The field of construction involves some of the most dangerous kind of work you will find in the US workplace. The Bureau of Labor Statistics reported 775 fatal work injuries in the private construction sector in 2012, which represents a 5 percent increase from 2011. Construction work fatalities account for 17.6 percent of the 4,383 workplace fatalities across the private sector in 2012.
These numbers reflect the incredibly high level of risk construction worksites
pose. And because of that unusually high level of risk, developers and
construction firms bare a high level of responsibility to maintain their
sites with the highest possible safety standards.
These are among the most common types of injuries suffered on construction sites.
Falls: Two kinds of falls occur most commonly on construction sites: Falls from significant heights and falls on the same level. Construction workers are often tasked with working on scaffolding or on roofs or great heights.

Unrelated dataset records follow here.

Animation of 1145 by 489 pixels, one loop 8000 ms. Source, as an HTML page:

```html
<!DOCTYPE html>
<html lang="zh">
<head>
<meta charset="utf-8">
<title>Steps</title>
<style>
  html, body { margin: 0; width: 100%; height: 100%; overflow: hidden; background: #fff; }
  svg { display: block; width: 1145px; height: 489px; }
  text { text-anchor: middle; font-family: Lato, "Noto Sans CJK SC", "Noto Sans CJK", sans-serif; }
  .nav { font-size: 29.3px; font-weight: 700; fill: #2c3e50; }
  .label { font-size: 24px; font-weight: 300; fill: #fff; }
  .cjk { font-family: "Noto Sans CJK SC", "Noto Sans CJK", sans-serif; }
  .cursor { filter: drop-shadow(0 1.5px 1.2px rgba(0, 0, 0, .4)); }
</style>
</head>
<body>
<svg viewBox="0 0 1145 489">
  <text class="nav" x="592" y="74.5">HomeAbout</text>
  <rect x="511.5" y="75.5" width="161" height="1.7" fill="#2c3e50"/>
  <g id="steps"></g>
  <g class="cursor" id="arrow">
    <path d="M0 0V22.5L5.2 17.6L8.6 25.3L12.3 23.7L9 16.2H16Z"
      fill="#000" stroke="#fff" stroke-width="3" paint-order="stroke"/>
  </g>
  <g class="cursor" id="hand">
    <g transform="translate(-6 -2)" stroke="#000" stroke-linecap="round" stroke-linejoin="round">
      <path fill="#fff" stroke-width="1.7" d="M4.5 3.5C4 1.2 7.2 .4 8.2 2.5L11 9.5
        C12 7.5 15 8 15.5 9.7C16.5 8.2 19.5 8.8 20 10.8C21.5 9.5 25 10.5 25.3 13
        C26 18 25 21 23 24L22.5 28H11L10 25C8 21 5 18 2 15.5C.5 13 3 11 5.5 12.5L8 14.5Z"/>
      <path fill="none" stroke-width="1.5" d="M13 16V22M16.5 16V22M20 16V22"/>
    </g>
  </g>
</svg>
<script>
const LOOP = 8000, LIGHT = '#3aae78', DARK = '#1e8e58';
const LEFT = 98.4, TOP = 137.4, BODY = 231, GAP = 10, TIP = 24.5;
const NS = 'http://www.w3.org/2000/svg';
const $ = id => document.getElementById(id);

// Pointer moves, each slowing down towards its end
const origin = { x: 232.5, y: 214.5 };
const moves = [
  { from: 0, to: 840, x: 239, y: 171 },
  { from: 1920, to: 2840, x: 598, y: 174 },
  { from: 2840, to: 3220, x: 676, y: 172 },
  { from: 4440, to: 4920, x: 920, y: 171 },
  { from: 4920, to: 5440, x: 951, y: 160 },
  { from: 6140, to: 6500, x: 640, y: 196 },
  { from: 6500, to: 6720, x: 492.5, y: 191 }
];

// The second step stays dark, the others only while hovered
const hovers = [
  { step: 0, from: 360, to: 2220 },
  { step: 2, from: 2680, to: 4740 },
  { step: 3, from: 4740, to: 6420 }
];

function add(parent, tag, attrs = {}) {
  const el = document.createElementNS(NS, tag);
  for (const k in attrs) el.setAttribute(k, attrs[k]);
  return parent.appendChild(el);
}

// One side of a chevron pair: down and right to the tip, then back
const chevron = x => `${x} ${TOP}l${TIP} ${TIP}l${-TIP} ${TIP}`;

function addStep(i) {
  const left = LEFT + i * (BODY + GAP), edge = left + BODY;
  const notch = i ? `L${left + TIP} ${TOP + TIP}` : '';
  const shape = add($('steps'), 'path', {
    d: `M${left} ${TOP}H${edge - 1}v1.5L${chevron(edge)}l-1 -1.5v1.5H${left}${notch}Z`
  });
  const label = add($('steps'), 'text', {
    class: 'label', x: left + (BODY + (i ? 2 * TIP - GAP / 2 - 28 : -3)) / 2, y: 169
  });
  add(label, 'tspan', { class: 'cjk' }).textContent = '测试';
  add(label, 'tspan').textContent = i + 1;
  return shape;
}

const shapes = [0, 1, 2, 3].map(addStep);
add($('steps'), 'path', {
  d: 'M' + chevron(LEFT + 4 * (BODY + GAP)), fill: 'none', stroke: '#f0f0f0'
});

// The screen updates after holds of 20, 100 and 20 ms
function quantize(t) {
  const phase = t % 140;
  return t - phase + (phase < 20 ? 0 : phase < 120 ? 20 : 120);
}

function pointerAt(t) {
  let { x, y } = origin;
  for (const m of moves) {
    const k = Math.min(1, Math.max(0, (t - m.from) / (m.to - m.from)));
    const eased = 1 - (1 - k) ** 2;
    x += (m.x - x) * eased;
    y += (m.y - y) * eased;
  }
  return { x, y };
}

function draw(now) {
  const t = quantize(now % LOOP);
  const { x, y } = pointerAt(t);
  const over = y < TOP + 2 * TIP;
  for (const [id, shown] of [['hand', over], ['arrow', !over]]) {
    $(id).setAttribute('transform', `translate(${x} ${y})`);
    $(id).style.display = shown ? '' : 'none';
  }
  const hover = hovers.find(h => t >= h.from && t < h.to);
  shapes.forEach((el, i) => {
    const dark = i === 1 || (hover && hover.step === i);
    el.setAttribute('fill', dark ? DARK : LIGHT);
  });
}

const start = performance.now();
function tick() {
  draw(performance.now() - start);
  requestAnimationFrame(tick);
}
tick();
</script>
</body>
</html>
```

Falls can happen when safety precautions are not maintained or when workplace safety protocols are not met for such conditions.
Falls on the same level occur in any number of situations but most commonly in what is called a 'slip and fall' accident. (See our blog post on liability in slip and fall cases). With the myriad of tools, supplies, and debris on construction worksites at any given time, these types of falls are very common.

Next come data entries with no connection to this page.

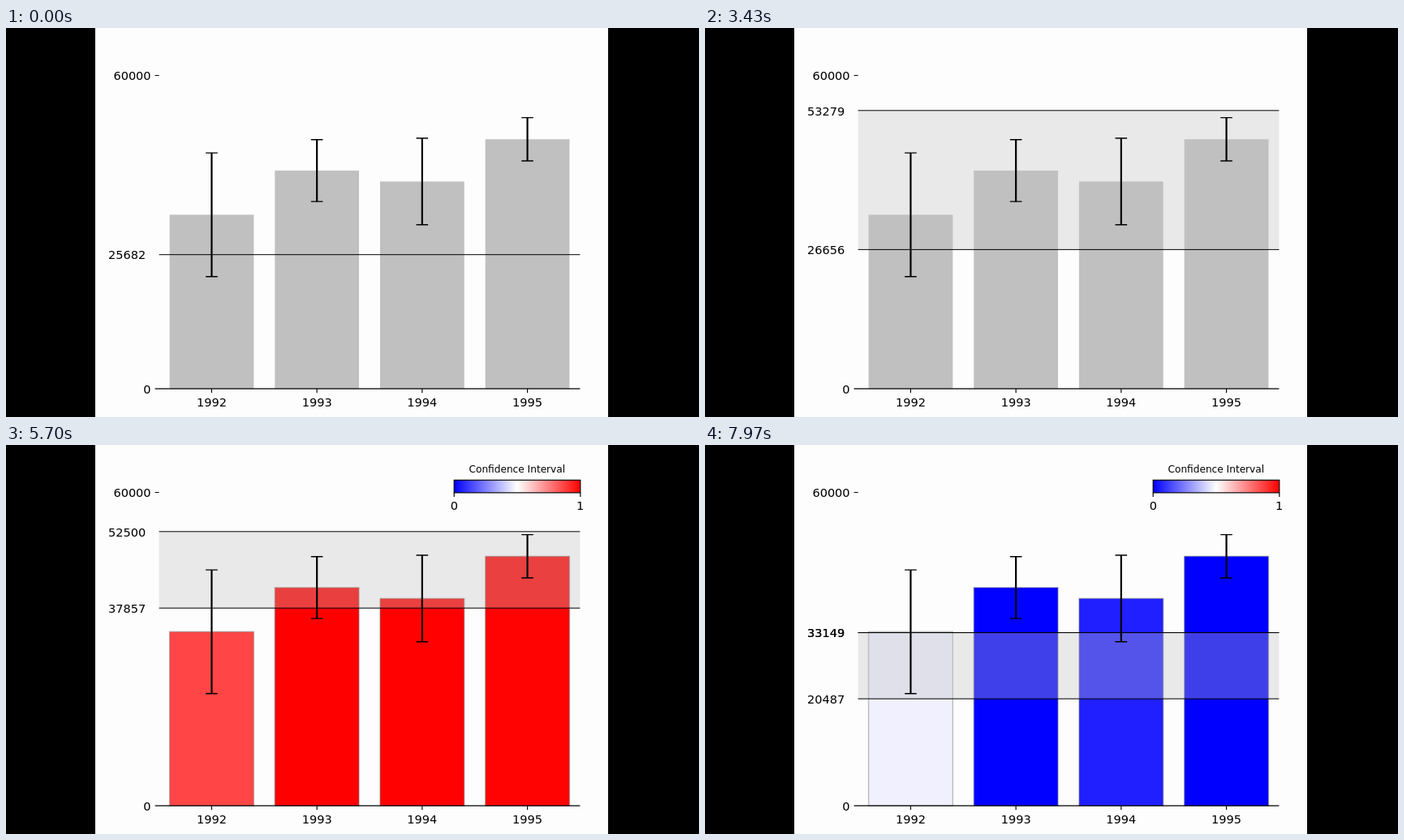
An HTML page that plays this animation: 854 px wide and 480 px high, repeating every 8 s.

```html
<!DOCTYPE html>
<html lang="en">
<head>
<meta charset="utf-8">
<title>Interval picker bar chart</title>
<style>
  html, body { margin: 0; width: 100%; height: 100%; overflow: hidden; background: #000; }
  svg { display: block; width: 100%; height: 100%; }
  text { font: 14.53px "DejaVu Sans", sans-serif; fill: #000; }
  .title { font-size: 12.15px; }
</style>
</head>
<body>
<svg id="stage" viewBox="0 0 854 480"></svg>
<script>
const LOOP = 8000, FPS = 30;
const LEFT = 188.6, RIGHT = 707.4, BASE = 445.2, TOP = 58.5, MAX = 60000;
const STEP = (RIGHT - LEFT) / 4, BAR_W = STEP * 0.8;
const GRAY = '#c0c0c0';

// Bar top and error half-height, in pixels
const BARS = [
  { year: 1992, top: 230.4, err: 76.3 },
  { year: 1993, top: 175.9, err: 38.2 },
  { year: 1994, top: 189.4, err: 53.4 },
  { year: 1995, top: 137.3, err: 26.7 }
];

// Pointer path: [frame, value]
const PATH = [
  [0, 25682], [14, 15000], [31, 32662], [41, 59800], [51, 45600],
  [62, 26656], [65, 27955], [76, 45600], [87, 59000], [100, 53279],
  [108, 53279], [126, 57200], [148, 37857], [149, 37857], [151, 41429],
  [159, 59000], [166, 52500], [171, 52500], [174, 52690], [203, 52690],
  [204, 52792], [224, 20487], [234, 33149], [240, 33149]
];
const CLICKS = [62, 108, 149, 191, 224, 235];

const stage = document.getElementById('stage');

function add(tag, attrs, parent = stage) {
  const el = document.createElementNS('http://www.w3.org/2000/svg', tag);
  set(el, attrs);
  parent.appendChild(el);
  return el;
}
function set(el, attrs) {
  for (const k in attrs) el.setAttribute(k, attrs[k]);
}
function label(str, x, y, anchor, cls = '') {
  const el = add('text', { x, y, 'text-anchor': anchor, class: cls });
  el.textContent = str;
  return el;
}
function stroke(d, width) {
  return add('path', { d, fill: 'none', stroke: '#000', 'stroke-width': width });
}

const toY = v => BASE - v / MAX * (BASE - TOP);
const toValue = y => (BASE - y) / (BASE - TOP) * MAX;

// Blue through white to red
function colorAt(p) {
  const lo = Math.round(255 * Math.min(1, 2 * p));
  const hi = Math.round(255 * Math.min(1, 2 - 2 * p));
  return `rgb(${lo},${Math.min(lo, hi)},${hi})`;
}

// Normal distribution, logistic approximation
const cdf = z => 1 / (1 + Math.exp(-1.5976 * z - 0.07056 * z ** 3));

function share(bar, a, b) {
  const mean = toValue(bar.top);
  const sd = bar.err / (BASE - TOP) * MAX / 1.96;
  const p = cdf((Math.max(a, b) - mean) / sd) - cdf((Math.min(a, b) - mean) / sd);
  return Math.min(1, Math.max(0, p));
}

// Monotone cubic through PATH
const secant = i => (PATH[i + 1][1] - PATH[i][1]) / (PATH[i + 1][0] - PATH[i][0]);
function slope(i) {
  if (i === 0 || i === PATH.length - 1) return 0;
  const a = secant(i - 1), b = secant(i);
  return a * b > 0 ? 2 * a * b / (a + b) : 0;
}
function pointer(n) {
  let i = 0;
  while (i < PATH.length - 2 && n >= PATH[i + 1][0]) i++;
  const [n0, v0] = PATH[i], [n1, v1] = PATH[i + 1];
  const h = n1 - n0, u = (n - n0) / h, w = 1 - u;
  return v0 * (1 + 2 * u) * w * w + v1 * u * u * (3 - 2 * u)
    + h * u * w * (slope(i) * w - slope(i + 1) * u);
}

add('rect', { width: 854, height: 480, fill: '#000' });
add('rect', { x: 110, width: 632, height: 480, fill: '#fdfdfd' });

const plot = add('g', {});
const band = add('rect', { x: LEFT, width: RIGHT - LEFT, fill: '#bebebe', 'fill-opacity': 0.33 }, plot);
const barGroup = add('g', { stroke: '#808080', 'stroke-opacity': 0.5 }, plot);
const bars = BARS.map((b, i) => add('rect', {
  x: LEFT + STEP * (i + 0.1), y: b.top, width: BAR_W, height: BASE - b.top
}, barGroup));

BARS.forEach((b, i) => {
  const x = LEFT + STEP * (i + 0.5), y0 = b.top - b.err, y1 = b.top + b.err;
  stroke(`M${x} ${y0}V${y1}`, 2.18);
  stroke(`M${x - 7.3} ${y0}h14.6M${x - 7.3} ${y1}h14.6`, 1.45);
  stroke(`M${x} ${BASE}v5`, 1.16);
  label(b.year, x, 466.7, 'middle');
});
stroke(`M${LEFT - 5} ${BASE}H${RIGHT}M${LEFT - 5} ${TOP}h5`, 1.16);
label('60000', 178.6, 64, 'end');
label('0', 178.6, 450.7, 'end');

// Lines: first click, second click, pointer, pointer left behind by a click
const markers = [0, 1, 2, 3].map(() => ({
  line: stroke('', 1),
  text: label('', 172.3, 0, 'end')
}));
function mark(m, value) {
  const shown = value !== null;
  m.line.style.display = m.text.style.display = shown ? '' : 'none';
  if (!shown) return;
  const y = toY(value);
  set(m.line, { d: `M${LEFT} ${y}H${RIGHT}` });
  set(m.text, { y: y + 5.7 });
  m.text.textContent = Math.round(value);
}

const grad = add('linearGradient', { id: 'scale' }, add('defs', {}));
[0, 0.5, 1].forEach(p => add('stop', { offset: p, 'stop-color': colorAt(p) }, grad));
const legend = add('g', {});
[
  add('rect', { x: 552.2, y: 43.3, width: 155.6, height: 15.6, fill: 'url(#scale)', stroke: '#000', 'stroke-width': 1.16 }),
  stroke('M552.2 59v5M707.8 59v5', 1.16),
  label('0', 552.4, 79.7, 'middle'),
  label('1', 707.6, 79.7, 'middle'),
  label('Confidence Interval', 629.8, 33.6, 'middle', 'title')
].forEach(el => legend.appendChild(el));

function draw(t) {
  const n = Math.floor(t * FPS / 1000 + 0.12);
  const now = pointer(n);
  const done = CLICKS.filter(c => c <= n);
  const k = done.length, open = k % 2 === 1;
  const picked = i => pointer(CLICKS[i]);
  const a = k ? picked(open ? k - 1 : k - 2) : null;
  const b = k && !open ? picked(k - 1) : null;
  const lingering = open && n - done[k - 1] < 3;

  [a, b, now, lingering ? a : null].forEach((v, i) => mark(markers[i], v));

  band.style.display = k ? '' : 'none';
  if (k) {
    const y0 = toY(a), y1 = toY(open ? now : b);
    set(band, { y: Math.min(y0, y1), height: Math.abs(y1 - y0) });
  }

  const pairs = k >> 1;
  legend.style.display = pairs ? '' : 'none';
  // The band covers the bars only once they are coloured
  const last = pairs ? band : barGroup;
  if (plot.lastChild !== last) plot.appendChild(last);
  set(barGroup, { 'stroke-width': pairs ? 1.4 : 0 });
  bars.forEach((el, i) => {
    const fill = pairs
      ? colorAt(share(BARS[i], picked(pairs * 2 - 2), picked(pairs * 2 - 1)))
      : GRAY;
    set(el, { fill });
  });
}

const start = performance.now();
function tick() {
  draw((performance.now() - start) % LOOP);
  requestAnimationFrame(tick);
}
draw(0);
requestAnimationFrame(tick);
</script>
</body>
</html>
```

Electrocutions: Because construction sites often involve building powerline systems for a developing project, exposed live wiring and unfinished electrical systems are commonly encountered by construction workers. As a result, injuries or even death from electrocution and shock are prevalent on work sites.

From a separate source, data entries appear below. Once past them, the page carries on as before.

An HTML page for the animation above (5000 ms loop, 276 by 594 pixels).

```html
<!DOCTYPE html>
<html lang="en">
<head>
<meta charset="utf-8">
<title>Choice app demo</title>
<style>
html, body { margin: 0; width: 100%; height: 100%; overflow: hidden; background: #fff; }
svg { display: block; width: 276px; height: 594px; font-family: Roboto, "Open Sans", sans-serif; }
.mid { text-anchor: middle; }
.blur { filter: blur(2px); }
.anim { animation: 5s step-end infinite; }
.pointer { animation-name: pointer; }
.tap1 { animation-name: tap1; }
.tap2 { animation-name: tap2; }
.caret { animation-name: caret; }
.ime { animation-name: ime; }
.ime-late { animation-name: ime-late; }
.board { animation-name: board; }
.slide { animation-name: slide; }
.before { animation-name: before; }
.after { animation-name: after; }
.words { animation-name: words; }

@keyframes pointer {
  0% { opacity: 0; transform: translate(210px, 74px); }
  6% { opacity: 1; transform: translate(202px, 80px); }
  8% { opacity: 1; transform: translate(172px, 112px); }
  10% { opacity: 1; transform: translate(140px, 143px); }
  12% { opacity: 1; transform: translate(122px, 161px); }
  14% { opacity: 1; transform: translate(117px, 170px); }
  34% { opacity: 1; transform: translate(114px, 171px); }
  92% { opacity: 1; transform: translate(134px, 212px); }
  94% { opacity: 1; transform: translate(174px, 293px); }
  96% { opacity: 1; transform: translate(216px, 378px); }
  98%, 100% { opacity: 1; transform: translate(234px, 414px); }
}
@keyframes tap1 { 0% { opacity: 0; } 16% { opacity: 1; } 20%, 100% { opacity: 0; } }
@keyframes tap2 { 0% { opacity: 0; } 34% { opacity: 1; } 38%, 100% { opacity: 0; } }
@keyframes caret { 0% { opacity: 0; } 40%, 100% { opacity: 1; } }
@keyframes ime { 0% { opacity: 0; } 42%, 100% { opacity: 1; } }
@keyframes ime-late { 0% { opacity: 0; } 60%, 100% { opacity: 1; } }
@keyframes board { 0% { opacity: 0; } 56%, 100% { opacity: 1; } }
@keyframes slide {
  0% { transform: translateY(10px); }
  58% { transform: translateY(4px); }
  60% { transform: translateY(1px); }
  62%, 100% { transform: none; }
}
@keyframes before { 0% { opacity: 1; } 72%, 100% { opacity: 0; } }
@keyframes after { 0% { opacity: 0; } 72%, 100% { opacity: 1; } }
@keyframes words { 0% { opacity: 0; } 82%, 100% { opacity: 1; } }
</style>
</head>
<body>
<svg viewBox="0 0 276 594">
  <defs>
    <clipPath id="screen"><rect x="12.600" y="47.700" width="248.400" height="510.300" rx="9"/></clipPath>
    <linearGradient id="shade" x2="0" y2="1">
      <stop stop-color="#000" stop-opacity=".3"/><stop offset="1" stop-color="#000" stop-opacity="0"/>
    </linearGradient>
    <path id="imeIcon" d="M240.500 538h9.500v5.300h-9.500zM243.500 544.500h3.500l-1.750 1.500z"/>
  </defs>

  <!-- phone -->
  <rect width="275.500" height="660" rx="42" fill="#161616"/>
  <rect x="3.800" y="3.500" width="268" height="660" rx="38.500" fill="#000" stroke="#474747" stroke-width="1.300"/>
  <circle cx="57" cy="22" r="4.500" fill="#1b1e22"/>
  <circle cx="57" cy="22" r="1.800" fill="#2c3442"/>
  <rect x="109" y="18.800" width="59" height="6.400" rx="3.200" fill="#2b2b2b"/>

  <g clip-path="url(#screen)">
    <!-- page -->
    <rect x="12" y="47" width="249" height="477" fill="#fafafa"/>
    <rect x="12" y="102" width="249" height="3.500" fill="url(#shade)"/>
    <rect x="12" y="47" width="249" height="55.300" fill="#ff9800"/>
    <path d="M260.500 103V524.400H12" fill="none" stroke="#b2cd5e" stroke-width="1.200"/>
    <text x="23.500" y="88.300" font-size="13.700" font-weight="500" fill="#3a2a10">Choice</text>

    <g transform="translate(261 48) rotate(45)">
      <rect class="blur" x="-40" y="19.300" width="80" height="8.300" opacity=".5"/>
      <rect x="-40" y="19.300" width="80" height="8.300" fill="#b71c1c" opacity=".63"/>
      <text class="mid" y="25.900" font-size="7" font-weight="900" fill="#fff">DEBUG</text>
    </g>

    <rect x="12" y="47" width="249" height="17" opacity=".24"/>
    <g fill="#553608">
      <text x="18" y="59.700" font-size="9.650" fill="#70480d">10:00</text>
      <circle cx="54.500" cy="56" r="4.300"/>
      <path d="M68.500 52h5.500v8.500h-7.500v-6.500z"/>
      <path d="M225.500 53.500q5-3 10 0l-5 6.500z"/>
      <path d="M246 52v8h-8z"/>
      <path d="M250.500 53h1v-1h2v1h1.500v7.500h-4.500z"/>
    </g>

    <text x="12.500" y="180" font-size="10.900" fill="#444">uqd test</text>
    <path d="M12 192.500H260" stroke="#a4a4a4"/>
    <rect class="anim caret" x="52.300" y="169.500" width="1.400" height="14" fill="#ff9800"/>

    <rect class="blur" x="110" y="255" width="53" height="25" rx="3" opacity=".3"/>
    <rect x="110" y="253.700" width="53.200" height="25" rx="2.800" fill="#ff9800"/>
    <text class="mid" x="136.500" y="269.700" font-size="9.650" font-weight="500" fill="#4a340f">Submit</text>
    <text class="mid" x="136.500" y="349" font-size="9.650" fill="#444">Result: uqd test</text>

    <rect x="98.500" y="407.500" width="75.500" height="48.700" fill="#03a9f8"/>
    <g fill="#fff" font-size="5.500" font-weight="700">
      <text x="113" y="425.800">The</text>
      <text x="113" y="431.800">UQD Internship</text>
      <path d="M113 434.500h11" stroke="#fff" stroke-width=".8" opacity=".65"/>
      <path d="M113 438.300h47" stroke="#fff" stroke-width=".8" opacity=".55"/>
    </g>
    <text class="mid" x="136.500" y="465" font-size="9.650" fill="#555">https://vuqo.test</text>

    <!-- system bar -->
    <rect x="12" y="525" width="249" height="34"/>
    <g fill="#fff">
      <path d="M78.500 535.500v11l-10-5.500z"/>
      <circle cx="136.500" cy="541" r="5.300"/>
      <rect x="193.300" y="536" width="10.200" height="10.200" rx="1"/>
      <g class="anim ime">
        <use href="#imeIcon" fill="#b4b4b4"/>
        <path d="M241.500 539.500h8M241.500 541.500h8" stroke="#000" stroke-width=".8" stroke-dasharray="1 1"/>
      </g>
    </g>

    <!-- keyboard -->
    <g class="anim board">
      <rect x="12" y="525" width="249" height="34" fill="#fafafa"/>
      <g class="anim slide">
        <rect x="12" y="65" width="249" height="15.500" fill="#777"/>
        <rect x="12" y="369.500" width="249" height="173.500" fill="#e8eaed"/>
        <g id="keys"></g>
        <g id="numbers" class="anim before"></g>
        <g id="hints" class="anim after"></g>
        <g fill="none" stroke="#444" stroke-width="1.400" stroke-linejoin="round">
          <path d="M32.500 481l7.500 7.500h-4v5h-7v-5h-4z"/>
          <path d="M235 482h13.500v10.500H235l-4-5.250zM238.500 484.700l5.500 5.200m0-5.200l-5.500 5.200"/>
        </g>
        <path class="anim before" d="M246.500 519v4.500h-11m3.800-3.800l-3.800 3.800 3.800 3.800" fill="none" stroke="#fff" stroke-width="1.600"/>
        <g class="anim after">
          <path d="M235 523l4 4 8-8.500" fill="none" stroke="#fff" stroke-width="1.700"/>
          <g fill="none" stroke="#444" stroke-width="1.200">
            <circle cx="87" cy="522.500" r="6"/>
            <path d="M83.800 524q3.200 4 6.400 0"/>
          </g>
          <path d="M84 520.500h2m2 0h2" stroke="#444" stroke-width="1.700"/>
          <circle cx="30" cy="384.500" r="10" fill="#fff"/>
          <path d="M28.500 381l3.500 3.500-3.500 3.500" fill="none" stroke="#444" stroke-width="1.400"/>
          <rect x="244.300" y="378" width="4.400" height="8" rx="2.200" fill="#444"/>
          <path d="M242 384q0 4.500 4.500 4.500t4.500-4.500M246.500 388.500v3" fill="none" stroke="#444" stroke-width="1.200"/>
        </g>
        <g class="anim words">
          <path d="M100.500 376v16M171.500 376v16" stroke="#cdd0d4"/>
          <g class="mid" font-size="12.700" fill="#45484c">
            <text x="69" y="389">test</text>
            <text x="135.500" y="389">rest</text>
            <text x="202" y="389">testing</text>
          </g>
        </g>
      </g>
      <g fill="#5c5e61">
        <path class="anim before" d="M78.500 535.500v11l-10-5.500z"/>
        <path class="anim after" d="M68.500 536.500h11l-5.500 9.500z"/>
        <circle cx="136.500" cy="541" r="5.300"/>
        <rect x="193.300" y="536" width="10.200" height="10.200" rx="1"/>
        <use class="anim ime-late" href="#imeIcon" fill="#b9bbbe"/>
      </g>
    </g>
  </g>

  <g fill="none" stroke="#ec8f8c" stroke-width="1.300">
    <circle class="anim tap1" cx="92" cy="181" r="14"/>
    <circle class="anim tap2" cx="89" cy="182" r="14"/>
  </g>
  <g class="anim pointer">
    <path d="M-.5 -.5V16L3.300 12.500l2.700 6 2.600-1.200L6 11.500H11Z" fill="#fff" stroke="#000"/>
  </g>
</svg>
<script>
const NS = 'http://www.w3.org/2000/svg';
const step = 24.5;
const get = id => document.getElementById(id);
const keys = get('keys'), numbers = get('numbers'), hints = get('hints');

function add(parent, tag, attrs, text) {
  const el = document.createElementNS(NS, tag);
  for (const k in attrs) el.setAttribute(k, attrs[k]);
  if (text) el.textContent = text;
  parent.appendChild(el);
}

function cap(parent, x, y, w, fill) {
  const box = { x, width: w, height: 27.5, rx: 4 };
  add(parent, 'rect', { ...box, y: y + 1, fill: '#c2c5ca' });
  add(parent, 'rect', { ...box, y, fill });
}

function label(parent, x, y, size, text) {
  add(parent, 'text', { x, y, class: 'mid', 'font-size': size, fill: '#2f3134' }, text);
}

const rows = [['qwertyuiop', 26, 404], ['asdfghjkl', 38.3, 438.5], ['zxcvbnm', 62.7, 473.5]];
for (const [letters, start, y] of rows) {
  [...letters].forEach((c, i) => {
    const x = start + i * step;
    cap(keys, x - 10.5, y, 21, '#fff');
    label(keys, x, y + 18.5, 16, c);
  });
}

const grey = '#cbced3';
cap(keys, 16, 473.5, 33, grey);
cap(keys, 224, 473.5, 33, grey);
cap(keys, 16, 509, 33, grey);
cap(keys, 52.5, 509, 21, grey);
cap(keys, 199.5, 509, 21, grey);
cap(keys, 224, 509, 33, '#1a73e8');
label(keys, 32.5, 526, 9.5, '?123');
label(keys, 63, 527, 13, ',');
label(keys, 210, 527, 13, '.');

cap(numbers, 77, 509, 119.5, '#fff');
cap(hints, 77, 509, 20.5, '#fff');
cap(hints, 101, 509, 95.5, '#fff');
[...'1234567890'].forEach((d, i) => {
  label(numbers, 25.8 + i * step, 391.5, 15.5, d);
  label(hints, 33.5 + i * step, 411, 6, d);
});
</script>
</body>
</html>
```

Hit by Falling Objects: Construction sites often include multiple levels of structures in varying degrees of development at any given time. With tools, materials and debris constantly in use, objects fall regularly in construction zones. Hardhats are a must, but still no match for heavy tools or objects falling from multiple stories high.
Fire: Again, unfinished electrical systems, along with leaking gas and open piping systems, can be the cause of explosions or combustible material (which abounds on construction sites) being set ablaze. In a volatile environment burn injuries are very common.
Overexertion: Workers maintaining extremely long hours on worksites in hot, humid conditions doing heavy physical labor can and easily lead to overexertion, exhaustion and heat stroke.
When work on a construction site leads to injury, workers typically believe a workman's compensation insurance claim is the only recourse they have to recoup costs for medical care as a result of their injuries. The truth is they may be able to recover damages as a result of employer or third party neglect, defective products, and even recover damages for lost wages and pain and suffering.
It's important when you suffer an injury in a construction site that you seek immediate medical care and thereafter consult with an experienced personal injury attorney like those at Panio Law Offices. We understands Illinois personal injury law and are able to advise you of your rights, and file a claim on your behalf for damages beyond workers' compensation benefits.
If you have questions about a construction accident or injuries, call (312) 313-0305. We can help.